I have also heard that a gunsmith can polishing areas of the magazine and action that can help shells feed reliably.

Using the methods I describe on my 243 WSSM vs 243 Win. page I have noticed that different bullets that I have shot have required slightly different angles on the shell holding arms on the top of the magazine to get the cartridge to feed reliably. Rick's solution is easier and I believe offers a better overall solution that should work with any load/bullet. Another thing I also like with this solution is that the "Shoulder Bumpers" now hold the cartridges better assuring that the tips of the bullet do not get damaged from recoil.


I love my X-Bolt Stainless Stalker in 270 WSM however recently I found an issue with shells not being ejected due to the long windage turret on the Nikon Monarch scope that deflects the shells right back into the rifle. It happens so quickly that it is difficult to even see that the shell has left the ejection port and has hit the turret. I had to use my camera in slow motion to see what was happening. After checking around I found that the problem apparently is most common with WSM calibers and is also common with other companies' bolt action rifles.

The Browning X-Bolt rifle has been designed with a wonderful sleek low profile. Unfortunately with a low profile comes difficulty having enough room for the short, fat WSM shells to clear the bottom of the receiver and a long windage turret right above the ejection port.

I found that the ejecting shells hit directly into the teeth on the bottom of the turret.

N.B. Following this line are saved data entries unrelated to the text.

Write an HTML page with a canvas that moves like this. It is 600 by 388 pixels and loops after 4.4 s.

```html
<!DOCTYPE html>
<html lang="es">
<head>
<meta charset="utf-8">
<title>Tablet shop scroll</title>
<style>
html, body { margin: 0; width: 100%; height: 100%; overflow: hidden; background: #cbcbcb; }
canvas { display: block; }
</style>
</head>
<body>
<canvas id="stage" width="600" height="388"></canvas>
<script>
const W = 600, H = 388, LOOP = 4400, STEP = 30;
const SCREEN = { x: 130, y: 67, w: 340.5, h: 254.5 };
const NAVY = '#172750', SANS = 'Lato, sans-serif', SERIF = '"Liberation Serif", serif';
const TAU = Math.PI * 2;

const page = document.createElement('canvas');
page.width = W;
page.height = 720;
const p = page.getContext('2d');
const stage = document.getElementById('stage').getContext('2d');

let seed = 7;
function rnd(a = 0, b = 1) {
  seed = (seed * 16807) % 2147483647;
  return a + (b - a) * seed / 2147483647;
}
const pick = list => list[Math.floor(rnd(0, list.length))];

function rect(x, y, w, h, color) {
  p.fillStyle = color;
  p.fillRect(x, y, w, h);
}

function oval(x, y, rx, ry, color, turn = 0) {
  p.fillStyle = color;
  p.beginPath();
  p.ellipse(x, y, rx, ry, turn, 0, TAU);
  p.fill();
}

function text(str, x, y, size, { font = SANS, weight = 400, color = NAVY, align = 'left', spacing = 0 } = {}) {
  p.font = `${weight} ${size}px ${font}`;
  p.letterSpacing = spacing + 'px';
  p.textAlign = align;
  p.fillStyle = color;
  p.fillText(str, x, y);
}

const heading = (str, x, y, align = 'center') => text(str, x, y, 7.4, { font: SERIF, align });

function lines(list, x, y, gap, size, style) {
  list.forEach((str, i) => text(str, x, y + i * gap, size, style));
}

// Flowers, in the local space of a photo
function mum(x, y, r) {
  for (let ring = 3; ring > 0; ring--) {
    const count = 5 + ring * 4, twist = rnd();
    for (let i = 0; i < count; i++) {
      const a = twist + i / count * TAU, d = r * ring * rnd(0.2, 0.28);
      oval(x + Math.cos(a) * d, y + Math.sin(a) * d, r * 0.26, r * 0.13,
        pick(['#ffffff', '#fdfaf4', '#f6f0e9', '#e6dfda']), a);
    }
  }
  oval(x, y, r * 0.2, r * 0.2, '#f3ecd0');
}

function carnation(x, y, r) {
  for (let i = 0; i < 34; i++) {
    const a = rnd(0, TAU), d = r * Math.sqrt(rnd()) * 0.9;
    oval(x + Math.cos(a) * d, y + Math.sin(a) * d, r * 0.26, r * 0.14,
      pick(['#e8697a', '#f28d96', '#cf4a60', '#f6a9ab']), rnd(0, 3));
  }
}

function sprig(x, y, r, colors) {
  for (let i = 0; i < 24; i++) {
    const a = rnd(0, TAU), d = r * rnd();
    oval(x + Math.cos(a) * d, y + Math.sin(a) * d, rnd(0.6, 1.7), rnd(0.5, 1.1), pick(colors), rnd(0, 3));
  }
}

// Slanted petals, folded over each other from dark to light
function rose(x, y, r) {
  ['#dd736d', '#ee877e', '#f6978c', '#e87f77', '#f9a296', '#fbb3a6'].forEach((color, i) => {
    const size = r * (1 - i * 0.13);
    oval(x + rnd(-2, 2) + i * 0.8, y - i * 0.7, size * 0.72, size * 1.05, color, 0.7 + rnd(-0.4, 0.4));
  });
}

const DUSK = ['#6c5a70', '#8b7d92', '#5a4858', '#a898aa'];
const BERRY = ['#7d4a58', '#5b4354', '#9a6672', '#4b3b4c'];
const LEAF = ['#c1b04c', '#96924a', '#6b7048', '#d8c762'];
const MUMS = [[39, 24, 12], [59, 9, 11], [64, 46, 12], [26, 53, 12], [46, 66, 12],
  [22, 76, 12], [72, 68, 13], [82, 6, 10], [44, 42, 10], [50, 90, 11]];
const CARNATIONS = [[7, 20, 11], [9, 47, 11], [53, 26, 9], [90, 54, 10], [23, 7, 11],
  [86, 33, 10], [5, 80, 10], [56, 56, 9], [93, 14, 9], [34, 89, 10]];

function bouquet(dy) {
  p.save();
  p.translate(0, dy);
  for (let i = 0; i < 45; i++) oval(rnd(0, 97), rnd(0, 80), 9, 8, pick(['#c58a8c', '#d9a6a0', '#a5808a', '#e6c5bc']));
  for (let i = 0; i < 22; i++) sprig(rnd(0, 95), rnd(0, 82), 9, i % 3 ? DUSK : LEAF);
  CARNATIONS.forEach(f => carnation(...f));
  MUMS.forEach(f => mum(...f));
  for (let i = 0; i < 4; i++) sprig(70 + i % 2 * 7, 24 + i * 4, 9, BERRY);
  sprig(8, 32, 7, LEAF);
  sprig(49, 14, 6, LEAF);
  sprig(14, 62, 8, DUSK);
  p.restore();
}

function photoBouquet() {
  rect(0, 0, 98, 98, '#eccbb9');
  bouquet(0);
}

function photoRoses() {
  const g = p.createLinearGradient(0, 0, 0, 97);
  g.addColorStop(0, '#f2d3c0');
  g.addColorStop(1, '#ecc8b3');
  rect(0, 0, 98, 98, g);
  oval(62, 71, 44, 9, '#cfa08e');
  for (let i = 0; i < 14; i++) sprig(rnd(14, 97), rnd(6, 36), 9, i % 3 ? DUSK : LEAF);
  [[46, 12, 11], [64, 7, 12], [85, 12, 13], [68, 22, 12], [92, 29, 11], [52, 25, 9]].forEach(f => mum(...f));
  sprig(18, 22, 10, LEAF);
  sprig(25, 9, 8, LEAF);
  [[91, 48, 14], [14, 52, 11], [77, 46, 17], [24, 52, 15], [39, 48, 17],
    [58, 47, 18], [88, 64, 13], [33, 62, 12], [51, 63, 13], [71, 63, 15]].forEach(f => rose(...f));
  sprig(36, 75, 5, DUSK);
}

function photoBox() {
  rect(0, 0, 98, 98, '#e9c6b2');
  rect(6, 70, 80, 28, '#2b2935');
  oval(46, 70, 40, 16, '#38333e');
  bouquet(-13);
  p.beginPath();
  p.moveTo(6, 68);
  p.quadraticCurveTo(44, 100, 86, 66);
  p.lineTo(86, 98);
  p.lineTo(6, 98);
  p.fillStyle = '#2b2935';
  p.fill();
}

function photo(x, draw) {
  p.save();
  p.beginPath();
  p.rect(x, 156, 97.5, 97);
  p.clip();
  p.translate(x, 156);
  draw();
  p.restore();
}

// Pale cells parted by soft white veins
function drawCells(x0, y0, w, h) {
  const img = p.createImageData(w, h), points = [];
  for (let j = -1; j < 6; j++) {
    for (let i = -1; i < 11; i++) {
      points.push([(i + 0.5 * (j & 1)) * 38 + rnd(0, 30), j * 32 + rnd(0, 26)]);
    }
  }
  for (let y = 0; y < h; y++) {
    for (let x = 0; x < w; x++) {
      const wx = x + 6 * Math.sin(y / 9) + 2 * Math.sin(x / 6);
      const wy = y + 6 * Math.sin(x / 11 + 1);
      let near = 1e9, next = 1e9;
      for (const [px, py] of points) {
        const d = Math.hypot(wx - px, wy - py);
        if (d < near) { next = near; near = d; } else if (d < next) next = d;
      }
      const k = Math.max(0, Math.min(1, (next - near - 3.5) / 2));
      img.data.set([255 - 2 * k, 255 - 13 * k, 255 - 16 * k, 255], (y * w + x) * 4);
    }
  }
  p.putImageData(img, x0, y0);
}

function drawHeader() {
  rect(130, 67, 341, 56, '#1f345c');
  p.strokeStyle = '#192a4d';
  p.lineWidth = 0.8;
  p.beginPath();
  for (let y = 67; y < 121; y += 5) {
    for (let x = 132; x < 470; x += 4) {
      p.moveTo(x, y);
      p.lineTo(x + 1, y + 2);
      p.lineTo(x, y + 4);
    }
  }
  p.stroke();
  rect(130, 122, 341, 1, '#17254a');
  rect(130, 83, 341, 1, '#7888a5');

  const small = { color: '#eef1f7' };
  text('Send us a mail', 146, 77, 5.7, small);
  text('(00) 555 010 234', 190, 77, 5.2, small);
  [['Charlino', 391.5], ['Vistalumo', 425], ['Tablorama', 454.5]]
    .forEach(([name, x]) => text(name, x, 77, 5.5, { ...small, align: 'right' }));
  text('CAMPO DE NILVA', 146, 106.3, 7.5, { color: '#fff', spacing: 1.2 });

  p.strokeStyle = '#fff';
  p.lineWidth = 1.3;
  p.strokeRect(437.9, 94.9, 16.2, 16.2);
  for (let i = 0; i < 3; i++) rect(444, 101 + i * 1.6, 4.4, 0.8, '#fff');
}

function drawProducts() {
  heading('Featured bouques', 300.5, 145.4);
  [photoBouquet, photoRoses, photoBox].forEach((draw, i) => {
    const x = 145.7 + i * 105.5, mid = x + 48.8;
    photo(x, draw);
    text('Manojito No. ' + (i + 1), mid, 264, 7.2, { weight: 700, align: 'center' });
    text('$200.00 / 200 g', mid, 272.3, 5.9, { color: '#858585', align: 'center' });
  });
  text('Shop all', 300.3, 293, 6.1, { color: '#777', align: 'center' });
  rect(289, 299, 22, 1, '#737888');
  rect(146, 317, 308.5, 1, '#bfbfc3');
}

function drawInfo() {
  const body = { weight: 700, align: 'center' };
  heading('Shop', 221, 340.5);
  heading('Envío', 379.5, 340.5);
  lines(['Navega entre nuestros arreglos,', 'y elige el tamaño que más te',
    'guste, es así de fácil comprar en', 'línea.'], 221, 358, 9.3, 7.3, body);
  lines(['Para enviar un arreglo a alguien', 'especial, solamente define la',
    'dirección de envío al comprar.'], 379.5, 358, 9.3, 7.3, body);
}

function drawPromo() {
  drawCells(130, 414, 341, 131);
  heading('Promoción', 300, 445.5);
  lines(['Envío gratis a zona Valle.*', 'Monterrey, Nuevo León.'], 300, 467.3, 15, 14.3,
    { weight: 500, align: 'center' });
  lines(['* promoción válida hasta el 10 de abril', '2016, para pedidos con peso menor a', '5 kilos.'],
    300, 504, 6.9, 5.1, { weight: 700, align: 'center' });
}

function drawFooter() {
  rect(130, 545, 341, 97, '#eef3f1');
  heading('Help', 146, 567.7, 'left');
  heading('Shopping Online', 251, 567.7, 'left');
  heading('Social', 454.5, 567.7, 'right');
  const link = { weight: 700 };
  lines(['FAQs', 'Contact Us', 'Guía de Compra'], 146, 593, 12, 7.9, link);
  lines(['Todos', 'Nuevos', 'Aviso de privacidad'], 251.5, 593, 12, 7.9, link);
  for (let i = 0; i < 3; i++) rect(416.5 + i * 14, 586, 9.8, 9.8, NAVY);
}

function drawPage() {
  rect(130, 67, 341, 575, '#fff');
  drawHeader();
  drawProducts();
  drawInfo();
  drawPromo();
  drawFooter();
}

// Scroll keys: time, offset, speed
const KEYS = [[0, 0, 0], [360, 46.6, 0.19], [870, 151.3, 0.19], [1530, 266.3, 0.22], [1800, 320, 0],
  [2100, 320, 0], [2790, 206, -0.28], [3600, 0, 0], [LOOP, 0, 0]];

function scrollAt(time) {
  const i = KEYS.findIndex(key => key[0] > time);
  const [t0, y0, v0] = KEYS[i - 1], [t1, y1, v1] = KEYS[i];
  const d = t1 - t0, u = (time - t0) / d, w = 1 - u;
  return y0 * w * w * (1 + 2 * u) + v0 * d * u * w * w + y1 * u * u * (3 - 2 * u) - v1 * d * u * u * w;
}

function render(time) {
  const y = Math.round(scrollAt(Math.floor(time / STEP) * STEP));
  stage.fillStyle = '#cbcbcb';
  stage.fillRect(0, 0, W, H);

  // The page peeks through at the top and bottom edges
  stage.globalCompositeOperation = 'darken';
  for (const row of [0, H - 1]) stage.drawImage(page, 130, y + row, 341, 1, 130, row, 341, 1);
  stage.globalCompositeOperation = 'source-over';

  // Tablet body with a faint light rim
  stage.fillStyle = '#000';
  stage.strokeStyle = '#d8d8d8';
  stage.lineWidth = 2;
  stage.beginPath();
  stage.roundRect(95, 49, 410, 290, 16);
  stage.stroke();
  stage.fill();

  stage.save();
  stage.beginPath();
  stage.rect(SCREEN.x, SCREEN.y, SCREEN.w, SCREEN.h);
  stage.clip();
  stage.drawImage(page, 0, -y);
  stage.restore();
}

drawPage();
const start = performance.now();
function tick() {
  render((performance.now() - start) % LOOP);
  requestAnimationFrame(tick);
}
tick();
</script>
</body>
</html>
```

To solve the problem I filed off the teeth on the turret. Shells still hit the turret however now they are deflected out of the rifle.

Shown in the video here is what I did to allow my 270 WSM to eject shells with a Nikon Monarch 4-16x42SF BDC rifle scope on my Browning X-Bolt Stainless Stalker.

Other ways to solve the problem are higher bases and rings or choosing a rifle scope that has a shorter windage turret. I've had my eye on a Vortex Viper scope for sometime now. Maybe this is my excuse to get one. Hmm...

Here is my X-Bolt setup with the Nikon Monarch 4-16x42SF BDC rifle scope.

In 2013 I changed my X-Bolt rifle scope setup and am now using a Vortex Viper HS LR with a 20 MOA picatinny rail on my X-Bolt and love it. This setup has the scope higher and ejected shells do not contact the turret during ejection.

X-Bolt Loaded Ammo Malfunction? I know there is a popular YouTube video with a shirtless X-Bolt owner stating that the X-Bolt malfunctions ejecting loaded ammunition. I have reviewed the videos and read the guys blog about it. Apparently if you like to eject loaded Federal Premium Vital Shok ammo, in a 300 WSM as fast as you can possibly work the action, the first shell may not eject if you have two other shells in the magazine. 

There has never been a time in my life where I have wanted to eject a LOADED round and have it fly out hitting the ground potentially damaging the bullet and or seating the bullet deeper into the case. I always take special care of my loaded ammunition to make sure it shoots accurately when I need to use it. I like to eject loaded rounds really slow and block the ejection with my off hand so that I can then tip the rifle and drop the shell into my hand or grab it with my fingers. If my rifle were to have this "malfunction" it would be a non-issue for me. I never want my loaded ammo flying out. Other than this guy and his YouTube videos I have never heard any of the guys I know that have X-Bolts ever complaining about loaded ammo ejection problems.

The only time where I might want to have a loaded round eject is after a misfire. In the thousands of rounds I have put through my Browning A-Bolt's and X-Bolt I have only had one misfire in one of my A-Bolt rifles. Incidentally if you are having "misfires" in a X-Bolt or A-Bolt most likely the bolt is not fully closed. I believe it is a safety feature preventing the firing pin from traveling far enough to discharge the rifle if the bolt isn't fully closed. Always make sure you close and drop the bolt handle all the way down. I learned about this type of "misfire" when helping some novice shooters that weren't closing the bolt.

I love my X-Bolt especially now that I have it setup with the Vortex Viper HS LR and a 20 MOA picatinny rail.